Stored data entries
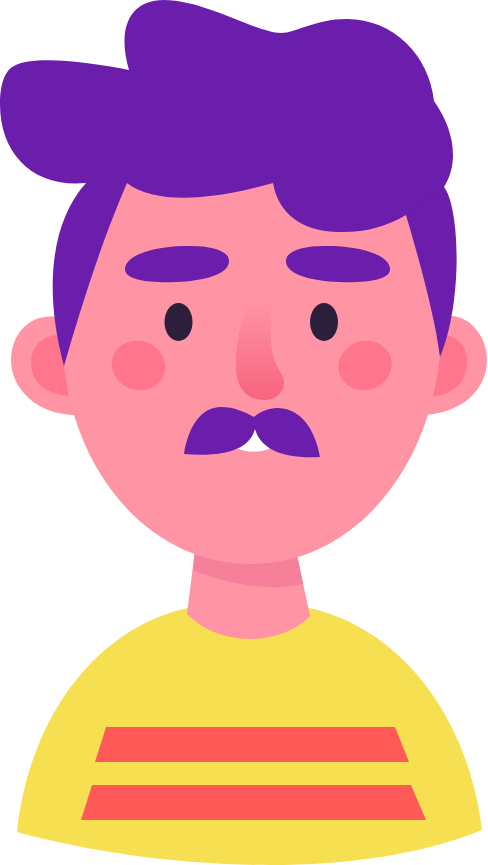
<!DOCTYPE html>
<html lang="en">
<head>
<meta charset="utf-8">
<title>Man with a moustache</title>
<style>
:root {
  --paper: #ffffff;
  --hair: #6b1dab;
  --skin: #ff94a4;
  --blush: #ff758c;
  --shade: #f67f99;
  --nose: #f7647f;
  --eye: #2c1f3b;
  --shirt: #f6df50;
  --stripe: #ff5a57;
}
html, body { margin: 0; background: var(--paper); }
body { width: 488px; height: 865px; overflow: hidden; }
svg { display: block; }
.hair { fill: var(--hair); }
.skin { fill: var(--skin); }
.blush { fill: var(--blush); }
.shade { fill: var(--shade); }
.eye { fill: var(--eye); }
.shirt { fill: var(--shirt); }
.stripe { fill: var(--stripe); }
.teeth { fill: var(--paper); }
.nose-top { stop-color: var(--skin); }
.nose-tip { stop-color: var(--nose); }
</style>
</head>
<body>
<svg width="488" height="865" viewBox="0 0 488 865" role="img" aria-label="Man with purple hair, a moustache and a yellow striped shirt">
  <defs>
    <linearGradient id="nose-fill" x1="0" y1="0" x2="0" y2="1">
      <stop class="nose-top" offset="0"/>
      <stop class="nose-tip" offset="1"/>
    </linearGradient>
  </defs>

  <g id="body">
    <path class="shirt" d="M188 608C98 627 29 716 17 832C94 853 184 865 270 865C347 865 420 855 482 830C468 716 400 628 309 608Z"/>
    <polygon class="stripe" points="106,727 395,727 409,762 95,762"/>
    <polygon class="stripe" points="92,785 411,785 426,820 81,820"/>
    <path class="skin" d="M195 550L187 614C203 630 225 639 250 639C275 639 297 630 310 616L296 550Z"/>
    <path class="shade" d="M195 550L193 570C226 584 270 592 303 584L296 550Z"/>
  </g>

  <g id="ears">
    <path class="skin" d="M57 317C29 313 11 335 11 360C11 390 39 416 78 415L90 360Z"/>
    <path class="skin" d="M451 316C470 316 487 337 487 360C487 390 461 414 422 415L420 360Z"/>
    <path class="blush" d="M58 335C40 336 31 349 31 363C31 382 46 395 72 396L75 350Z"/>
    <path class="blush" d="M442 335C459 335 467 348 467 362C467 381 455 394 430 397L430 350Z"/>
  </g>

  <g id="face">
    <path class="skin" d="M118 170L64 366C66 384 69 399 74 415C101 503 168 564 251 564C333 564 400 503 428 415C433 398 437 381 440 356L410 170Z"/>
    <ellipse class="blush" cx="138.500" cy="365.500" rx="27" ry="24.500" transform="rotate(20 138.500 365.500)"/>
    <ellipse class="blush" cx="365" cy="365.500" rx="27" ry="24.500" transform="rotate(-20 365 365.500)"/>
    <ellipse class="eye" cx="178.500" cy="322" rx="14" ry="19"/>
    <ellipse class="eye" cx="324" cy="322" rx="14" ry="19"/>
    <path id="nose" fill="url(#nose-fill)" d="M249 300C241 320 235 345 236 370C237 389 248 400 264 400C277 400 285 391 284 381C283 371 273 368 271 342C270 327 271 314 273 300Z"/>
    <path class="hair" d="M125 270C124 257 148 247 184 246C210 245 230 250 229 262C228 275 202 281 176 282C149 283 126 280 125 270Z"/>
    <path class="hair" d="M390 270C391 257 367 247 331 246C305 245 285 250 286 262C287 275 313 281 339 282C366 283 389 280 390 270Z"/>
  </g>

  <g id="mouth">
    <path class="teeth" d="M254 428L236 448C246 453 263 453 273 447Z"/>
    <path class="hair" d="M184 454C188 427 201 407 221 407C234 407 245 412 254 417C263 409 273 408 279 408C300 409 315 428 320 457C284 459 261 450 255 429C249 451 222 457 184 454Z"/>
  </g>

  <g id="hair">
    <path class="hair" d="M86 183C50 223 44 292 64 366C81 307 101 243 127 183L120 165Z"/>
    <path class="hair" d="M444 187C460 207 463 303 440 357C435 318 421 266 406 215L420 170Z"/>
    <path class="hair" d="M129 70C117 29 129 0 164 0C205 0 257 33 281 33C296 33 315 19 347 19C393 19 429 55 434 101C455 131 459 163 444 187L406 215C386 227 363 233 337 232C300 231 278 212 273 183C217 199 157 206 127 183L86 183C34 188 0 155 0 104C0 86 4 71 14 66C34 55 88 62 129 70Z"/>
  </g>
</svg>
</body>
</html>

==

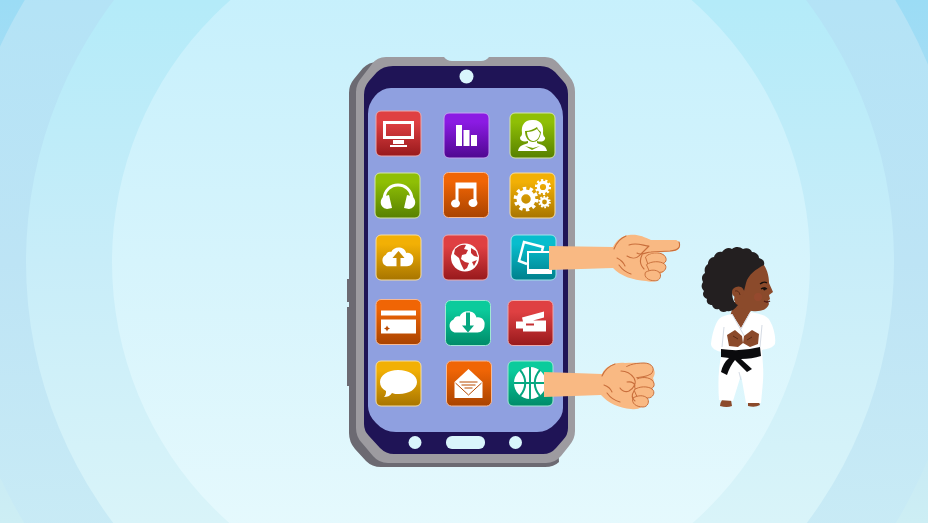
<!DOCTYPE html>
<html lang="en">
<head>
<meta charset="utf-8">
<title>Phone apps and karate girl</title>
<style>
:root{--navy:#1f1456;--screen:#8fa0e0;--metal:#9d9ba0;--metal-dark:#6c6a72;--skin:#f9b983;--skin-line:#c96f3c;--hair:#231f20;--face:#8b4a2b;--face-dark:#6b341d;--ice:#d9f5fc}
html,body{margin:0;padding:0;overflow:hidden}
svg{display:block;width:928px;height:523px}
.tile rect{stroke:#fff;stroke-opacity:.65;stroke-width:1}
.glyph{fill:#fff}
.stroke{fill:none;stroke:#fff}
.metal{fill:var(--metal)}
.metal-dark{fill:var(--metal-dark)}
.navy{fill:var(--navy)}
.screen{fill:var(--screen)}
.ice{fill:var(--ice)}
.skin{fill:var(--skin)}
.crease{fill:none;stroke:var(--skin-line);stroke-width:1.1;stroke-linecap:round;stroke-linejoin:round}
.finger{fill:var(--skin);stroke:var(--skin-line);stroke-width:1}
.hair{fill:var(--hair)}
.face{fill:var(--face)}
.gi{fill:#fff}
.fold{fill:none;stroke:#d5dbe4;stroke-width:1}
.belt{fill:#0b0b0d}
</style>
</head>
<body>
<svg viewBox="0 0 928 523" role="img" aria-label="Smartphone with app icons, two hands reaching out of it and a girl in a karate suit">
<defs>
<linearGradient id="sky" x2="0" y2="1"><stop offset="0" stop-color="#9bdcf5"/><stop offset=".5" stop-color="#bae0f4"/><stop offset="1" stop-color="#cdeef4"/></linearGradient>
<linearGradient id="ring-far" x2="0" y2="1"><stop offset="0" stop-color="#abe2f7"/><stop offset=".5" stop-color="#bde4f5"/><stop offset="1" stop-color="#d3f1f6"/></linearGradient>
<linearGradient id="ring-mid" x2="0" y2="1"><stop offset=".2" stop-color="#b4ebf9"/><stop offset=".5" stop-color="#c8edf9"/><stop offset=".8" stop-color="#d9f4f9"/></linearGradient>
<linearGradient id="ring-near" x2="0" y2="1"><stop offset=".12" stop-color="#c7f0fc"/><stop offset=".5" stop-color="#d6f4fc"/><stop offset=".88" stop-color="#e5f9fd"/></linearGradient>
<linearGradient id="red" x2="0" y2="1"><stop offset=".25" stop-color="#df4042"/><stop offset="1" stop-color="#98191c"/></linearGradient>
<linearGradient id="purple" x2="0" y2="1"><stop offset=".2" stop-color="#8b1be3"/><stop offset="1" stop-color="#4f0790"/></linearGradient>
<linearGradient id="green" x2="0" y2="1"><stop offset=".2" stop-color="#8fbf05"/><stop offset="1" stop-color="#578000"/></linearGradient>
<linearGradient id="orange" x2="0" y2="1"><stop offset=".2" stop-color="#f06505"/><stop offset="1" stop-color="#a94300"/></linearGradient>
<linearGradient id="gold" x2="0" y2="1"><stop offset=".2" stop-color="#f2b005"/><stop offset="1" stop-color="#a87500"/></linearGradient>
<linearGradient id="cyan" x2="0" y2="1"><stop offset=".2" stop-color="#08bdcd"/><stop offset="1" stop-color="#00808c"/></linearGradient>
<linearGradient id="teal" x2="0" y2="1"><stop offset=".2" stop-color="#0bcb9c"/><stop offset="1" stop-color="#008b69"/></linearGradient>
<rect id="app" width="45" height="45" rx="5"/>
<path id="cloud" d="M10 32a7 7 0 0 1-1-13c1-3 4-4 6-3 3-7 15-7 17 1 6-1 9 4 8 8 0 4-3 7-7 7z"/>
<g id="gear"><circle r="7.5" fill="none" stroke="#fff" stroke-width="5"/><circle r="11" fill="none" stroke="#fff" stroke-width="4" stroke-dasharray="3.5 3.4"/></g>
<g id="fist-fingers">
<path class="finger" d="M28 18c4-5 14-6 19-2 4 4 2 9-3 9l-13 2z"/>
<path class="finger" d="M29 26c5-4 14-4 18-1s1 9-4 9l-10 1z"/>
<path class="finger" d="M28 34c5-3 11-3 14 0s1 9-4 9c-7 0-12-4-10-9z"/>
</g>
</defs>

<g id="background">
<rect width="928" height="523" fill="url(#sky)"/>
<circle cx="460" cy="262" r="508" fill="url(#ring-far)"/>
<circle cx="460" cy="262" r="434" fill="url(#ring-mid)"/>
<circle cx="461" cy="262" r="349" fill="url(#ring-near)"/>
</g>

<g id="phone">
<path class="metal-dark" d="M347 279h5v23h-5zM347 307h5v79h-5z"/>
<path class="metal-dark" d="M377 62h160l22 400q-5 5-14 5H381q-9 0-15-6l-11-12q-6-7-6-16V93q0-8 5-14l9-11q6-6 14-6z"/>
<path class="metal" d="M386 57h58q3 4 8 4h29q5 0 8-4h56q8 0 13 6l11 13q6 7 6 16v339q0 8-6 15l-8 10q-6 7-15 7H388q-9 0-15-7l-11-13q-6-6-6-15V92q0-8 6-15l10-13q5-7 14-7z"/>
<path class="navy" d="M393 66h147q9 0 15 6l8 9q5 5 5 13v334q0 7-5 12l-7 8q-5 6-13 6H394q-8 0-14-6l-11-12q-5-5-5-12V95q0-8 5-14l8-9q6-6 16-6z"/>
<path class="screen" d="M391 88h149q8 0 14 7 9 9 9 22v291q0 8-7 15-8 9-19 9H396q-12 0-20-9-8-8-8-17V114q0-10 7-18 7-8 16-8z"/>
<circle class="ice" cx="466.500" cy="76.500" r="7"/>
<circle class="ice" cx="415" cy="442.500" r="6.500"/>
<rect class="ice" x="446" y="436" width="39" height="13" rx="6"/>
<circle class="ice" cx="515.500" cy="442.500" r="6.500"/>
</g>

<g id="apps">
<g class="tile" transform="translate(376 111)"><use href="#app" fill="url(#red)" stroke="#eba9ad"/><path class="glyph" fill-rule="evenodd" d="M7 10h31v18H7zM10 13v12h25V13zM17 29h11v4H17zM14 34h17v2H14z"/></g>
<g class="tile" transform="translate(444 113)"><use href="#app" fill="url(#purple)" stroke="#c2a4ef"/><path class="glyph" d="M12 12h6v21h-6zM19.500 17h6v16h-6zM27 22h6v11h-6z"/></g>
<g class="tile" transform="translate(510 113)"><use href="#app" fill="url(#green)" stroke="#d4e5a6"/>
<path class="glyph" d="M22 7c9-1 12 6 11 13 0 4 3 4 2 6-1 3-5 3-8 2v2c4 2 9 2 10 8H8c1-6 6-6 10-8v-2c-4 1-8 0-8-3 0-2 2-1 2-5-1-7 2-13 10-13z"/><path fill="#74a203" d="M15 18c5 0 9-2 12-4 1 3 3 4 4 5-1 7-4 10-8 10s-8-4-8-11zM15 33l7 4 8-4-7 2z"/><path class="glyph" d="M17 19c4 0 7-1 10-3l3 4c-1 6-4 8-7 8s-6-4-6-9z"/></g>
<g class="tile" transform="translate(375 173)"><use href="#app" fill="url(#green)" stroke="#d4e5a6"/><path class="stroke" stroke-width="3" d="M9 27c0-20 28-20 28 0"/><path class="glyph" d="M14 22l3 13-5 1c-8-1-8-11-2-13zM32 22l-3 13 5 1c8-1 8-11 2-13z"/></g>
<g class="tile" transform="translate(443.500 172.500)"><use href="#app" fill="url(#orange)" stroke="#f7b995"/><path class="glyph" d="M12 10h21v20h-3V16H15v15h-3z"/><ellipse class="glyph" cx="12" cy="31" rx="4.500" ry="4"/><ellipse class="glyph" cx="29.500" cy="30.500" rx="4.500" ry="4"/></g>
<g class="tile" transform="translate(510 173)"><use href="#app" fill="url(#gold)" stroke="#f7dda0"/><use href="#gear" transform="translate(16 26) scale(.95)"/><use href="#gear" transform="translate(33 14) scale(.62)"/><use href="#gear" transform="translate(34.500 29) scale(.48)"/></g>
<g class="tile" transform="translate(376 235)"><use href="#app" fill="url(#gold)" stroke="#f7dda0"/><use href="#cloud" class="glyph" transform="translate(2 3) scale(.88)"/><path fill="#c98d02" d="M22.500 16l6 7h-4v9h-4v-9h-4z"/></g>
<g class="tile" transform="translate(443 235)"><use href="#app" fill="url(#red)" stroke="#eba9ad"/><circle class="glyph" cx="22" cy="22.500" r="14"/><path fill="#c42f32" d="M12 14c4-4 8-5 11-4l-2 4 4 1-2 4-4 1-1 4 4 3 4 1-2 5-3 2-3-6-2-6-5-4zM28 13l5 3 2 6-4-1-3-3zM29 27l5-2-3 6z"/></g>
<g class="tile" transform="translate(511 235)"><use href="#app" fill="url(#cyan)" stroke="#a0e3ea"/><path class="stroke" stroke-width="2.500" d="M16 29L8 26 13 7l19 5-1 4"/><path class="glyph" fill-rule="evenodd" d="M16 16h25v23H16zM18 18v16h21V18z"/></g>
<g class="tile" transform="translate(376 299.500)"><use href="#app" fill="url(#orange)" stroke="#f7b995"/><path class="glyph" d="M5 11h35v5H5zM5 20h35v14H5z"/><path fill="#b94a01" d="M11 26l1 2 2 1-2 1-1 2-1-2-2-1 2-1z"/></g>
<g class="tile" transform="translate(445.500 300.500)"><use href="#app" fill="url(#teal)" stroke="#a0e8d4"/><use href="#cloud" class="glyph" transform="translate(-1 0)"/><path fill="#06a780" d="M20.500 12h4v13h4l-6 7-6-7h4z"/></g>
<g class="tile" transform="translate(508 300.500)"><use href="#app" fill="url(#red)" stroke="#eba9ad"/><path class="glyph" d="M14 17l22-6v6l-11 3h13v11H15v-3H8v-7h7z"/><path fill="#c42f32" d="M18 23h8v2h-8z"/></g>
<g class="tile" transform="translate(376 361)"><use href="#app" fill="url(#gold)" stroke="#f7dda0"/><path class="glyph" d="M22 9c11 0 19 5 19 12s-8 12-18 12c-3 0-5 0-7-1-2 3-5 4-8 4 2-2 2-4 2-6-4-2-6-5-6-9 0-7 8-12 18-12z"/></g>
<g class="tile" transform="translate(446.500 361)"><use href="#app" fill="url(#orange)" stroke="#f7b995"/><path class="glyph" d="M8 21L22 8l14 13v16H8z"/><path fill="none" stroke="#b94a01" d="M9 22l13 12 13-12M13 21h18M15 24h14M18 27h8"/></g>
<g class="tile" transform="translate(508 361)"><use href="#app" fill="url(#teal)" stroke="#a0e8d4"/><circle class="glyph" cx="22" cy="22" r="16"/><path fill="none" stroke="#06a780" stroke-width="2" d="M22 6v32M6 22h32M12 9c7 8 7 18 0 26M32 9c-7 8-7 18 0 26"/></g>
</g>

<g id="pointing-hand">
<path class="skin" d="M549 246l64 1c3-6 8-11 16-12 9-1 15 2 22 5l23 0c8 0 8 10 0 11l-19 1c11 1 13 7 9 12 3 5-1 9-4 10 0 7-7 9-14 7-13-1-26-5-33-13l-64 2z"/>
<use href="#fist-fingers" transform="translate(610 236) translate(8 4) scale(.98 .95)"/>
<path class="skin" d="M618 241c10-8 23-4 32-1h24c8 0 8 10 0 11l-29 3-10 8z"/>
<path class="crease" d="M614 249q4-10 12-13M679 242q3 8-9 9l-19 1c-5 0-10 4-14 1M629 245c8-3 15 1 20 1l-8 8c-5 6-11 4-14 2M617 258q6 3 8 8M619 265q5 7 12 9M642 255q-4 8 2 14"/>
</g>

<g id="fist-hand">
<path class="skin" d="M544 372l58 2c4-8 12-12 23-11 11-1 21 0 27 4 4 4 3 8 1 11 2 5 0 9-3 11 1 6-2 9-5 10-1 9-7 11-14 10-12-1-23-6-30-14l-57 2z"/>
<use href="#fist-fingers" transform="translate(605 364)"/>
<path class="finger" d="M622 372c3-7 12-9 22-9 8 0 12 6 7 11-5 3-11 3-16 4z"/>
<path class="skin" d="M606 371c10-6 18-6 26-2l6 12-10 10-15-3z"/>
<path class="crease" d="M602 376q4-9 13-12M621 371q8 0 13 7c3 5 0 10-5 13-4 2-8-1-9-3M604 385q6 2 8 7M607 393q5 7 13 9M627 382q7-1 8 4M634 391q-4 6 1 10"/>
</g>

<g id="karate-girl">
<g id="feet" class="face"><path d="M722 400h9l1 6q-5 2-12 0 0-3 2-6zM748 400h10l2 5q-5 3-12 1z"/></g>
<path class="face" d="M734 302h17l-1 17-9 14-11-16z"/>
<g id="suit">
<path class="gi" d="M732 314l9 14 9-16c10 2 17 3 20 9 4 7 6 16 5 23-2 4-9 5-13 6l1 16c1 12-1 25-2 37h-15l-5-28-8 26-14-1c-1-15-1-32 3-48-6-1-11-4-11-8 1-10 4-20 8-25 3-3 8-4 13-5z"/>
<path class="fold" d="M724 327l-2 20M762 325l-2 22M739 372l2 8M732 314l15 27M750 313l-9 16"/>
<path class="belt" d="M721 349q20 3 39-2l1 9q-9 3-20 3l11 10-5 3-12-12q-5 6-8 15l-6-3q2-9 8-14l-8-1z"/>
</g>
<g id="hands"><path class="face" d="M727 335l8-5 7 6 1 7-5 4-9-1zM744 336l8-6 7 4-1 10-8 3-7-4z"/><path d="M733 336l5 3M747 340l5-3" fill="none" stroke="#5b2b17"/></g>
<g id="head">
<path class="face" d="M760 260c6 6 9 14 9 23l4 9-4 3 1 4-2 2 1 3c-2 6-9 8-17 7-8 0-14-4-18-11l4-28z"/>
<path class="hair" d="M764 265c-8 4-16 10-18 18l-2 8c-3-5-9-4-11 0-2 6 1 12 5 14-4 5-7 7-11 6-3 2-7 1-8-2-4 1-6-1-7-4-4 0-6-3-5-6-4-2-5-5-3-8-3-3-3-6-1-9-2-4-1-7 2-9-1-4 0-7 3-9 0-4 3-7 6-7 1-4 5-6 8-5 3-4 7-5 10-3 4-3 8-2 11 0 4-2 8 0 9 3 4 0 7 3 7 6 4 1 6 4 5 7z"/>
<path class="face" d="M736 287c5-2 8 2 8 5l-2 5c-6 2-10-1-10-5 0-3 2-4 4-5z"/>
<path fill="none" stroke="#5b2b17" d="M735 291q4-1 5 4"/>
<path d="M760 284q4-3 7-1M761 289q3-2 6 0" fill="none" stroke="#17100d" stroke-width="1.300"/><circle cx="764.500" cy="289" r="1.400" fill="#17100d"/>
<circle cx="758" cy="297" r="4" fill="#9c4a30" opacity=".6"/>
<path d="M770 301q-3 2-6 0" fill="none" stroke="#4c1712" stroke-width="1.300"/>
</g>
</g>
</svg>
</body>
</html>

## PROBLEM
Looking at the records above, return exactly the lines from the line with "376q4-9 13-12M621 371q8" to the line with "314l9 14 9-16c10", both ends included.

## YOUR SOLUTION
<path class="crease" d="M602 376q4-9 13-12M621 371q8 0 13 7c3 5 0 10-5 13-4 2-8-1-9-3M604 385q6 2 8 7M607 393q5 7 13 9M627 382q7-1 8 4M634 391q-4 6 1 10"/>
</g>

<g id="karate-girl">
<g id="feet" class="face"><path d="M722 400h9l1 6q-5 2-12 0 0-3 2-6zM748 400h10l2 5q-5 3-12 1z"/></g>
<path class="face" d="M734 302h17l-1 17-9 14-11-16z"/>
<g id="suit">
<path class="gi" d="M732 314l9 14 9-16c10 2 17 3 20 9 4 7 6 16 5 23-2 4-9 5-13 6l1 16c1 12-1 25-2 37h-15l-5-28-8 26-14-1c-1-15-1-32 3-48-6-1-11-4-11-8 1-10 4-20 8-25 3-3 8-4 13-5z"/>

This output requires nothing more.